Arsi Negele, in southern Ethiopia, is a paradox: local farmers are blessed with good soils, good and reliable rainfall, relatively large farms, and good market connections, but the local hospital in Gambo admits, on average, one child per day suffering from acute malnutrition (kwashiorkor and marasmus). The main cause? A grain-based diet that lacks proteins, vitamins, and other micronutrients. Biofortified maize and wheat that include some of these missing elements could help. But diet diversification is probably the real answer.
Research conducted in the area by CIMMYT-Ethiopia and the Center for International Forestry Research (CIFOR) revealed that diet diversity was much greater where patches of forest had been preserved. These patches are used for grazing, allowing farmers to keep more livestock. Animal products contribute to diet diversity both directly and indirectly, i.e., when manure is applied to home gardens, which as a result are more productive and diverse. Interestingly, landscape composition affects diet diversity, but not the amount of calories available to farming households, which does not appear to decline if some forest is retained instead of being converted to maize or wheat fields. Furthermore, and contrary to what is commonly assumed, market access was found not to affect diet diversity positively because farming households seldom purchase nutritious food from the market, even when they can.

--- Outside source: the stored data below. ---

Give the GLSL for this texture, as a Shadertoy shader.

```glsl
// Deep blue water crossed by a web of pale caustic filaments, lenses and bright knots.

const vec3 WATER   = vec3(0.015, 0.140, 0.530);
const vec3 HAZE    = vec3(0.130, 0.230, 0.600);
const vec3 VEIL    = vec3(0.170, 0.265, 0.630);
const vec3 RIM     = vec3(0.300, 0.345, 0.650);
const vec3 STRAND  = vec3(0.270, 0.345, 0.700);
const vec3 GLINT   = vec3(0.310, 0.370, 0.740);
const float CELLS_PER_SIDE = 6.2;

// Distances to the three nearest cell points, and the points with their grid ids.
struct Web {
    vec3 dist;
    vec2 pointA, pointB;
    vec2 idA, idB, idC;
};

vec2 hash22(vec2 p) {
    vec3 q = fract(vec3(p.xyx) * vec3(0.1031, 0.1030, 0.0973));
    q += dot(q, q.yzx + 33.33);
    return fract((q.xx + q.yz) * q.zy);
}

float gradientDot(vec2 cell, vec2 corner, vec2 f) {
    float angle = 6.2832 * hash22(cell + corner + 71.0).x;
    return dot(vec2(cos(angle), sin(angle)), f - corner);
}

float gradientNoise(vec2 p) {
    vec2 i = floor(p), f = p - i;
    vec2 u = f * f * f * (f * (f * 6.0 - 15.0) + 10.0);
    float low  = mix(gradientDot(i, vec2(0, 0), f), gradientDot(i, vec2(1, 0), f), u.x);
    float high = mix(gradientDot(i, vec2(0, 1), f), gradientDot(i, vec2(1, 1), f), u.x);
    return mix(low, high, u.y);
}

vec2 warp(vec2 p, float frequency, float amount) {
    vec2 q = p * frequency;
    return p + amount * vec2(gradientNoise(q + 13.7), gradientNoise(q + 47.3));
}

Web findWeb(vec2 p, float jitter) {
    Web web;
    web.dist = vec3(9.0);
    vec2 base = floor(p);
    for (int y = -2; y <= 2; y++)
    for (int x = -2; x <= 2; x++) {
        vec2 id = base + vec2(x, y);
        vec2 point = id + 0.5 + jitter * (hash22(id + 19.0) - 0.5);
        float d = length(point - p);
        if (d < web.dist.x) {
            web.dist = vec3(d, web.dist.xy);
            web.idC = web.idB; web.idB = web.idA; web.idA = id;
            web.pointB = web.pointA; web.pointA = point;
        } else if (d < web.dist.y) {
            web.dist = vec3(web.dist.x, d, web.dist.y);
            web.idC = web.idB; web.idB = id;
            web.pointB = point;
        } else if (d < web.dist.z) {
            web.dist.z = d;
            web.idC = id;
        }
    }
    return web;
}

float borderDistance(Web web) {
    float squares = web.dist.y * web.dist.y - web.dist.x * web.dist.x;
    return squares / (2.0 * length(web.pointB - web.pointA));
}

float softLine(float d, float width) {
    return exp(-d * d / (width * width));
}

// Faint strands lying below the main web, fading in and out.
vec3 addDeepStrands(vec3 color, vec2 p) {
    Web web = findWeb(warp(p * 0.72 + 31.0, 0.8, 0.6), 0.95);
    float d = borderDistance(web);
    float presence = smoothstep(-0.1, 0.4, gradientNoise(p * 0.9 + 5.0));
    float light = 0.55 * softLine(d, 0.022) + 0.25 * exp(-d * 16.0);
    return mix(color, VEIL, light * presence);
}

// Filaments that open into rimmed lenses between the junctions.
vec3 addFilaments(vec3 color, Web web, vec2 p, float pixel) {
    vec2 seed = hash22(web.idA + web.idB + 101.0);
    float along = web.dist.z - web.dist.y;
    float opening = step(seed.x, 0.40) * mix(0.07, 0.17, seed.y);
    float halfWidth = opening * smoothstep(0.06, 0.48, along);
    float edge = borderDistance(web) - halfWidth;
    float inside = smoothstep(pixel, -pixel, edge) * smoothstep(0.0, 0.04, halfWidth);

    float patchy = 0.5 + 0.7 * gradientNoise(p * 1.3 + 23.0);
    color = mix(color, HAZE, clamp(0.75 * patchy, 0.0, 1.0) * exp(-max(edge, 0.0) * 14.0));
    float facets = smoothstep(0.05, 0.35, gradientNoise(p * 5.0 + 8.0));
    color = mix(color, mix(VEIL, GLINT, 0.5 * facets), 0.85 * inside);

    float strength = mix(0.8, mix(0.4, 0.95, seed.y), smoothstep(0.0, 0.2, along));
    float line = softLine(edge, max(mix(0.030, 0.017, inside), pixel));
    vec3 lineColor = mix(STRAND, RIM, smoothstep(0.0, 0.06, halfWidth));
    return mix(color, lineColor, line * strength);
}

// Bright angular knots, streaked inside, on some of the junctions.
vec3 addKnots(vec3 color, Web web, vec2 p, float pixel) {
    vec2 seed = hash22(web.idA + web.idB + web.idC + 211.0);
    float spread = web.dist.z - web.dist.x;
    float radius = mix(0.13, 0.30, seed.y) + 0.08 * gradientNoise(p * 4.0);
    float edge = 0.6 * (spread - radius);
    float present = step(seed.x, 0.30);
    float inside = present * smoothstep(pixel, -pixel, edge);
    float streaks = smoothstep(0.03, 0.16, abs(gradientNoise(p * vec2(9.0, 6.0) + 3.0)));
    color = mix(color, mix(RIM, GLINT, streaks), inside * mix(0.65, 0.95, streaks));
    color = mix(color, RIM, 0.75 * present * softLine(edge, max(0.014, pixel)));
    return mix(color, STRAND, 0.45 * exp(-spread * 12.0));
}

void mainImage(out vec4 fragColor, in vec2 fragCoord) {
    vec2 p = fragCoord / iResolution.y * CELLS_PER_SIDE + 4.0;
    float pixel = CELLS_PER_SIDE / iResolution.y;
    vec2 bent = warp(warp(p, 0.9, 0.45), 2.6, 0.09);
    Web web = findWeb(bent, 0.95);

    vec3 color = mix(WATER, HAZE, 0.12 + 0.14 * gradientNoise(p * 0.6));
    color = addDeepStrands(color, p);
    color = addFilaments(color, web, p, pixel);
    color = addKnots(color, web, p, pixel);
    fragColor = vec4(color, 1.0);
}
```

To better understand the link between landscape diversity, diet diversity, and nutritional status, CIMMYT-Ethiopia, the Ethiopian Public Health Institute (EPHI), and Columbia University launched a new partnership in October. Anthropometric measurements and blood analyses will be carried out next year. Analysis of these data, combined with data already collected by CIMMYT-Ethiopia and CIFOR, will help design sustainable intensification pathways through which grain yields can be increased without negative consequences for nutrition.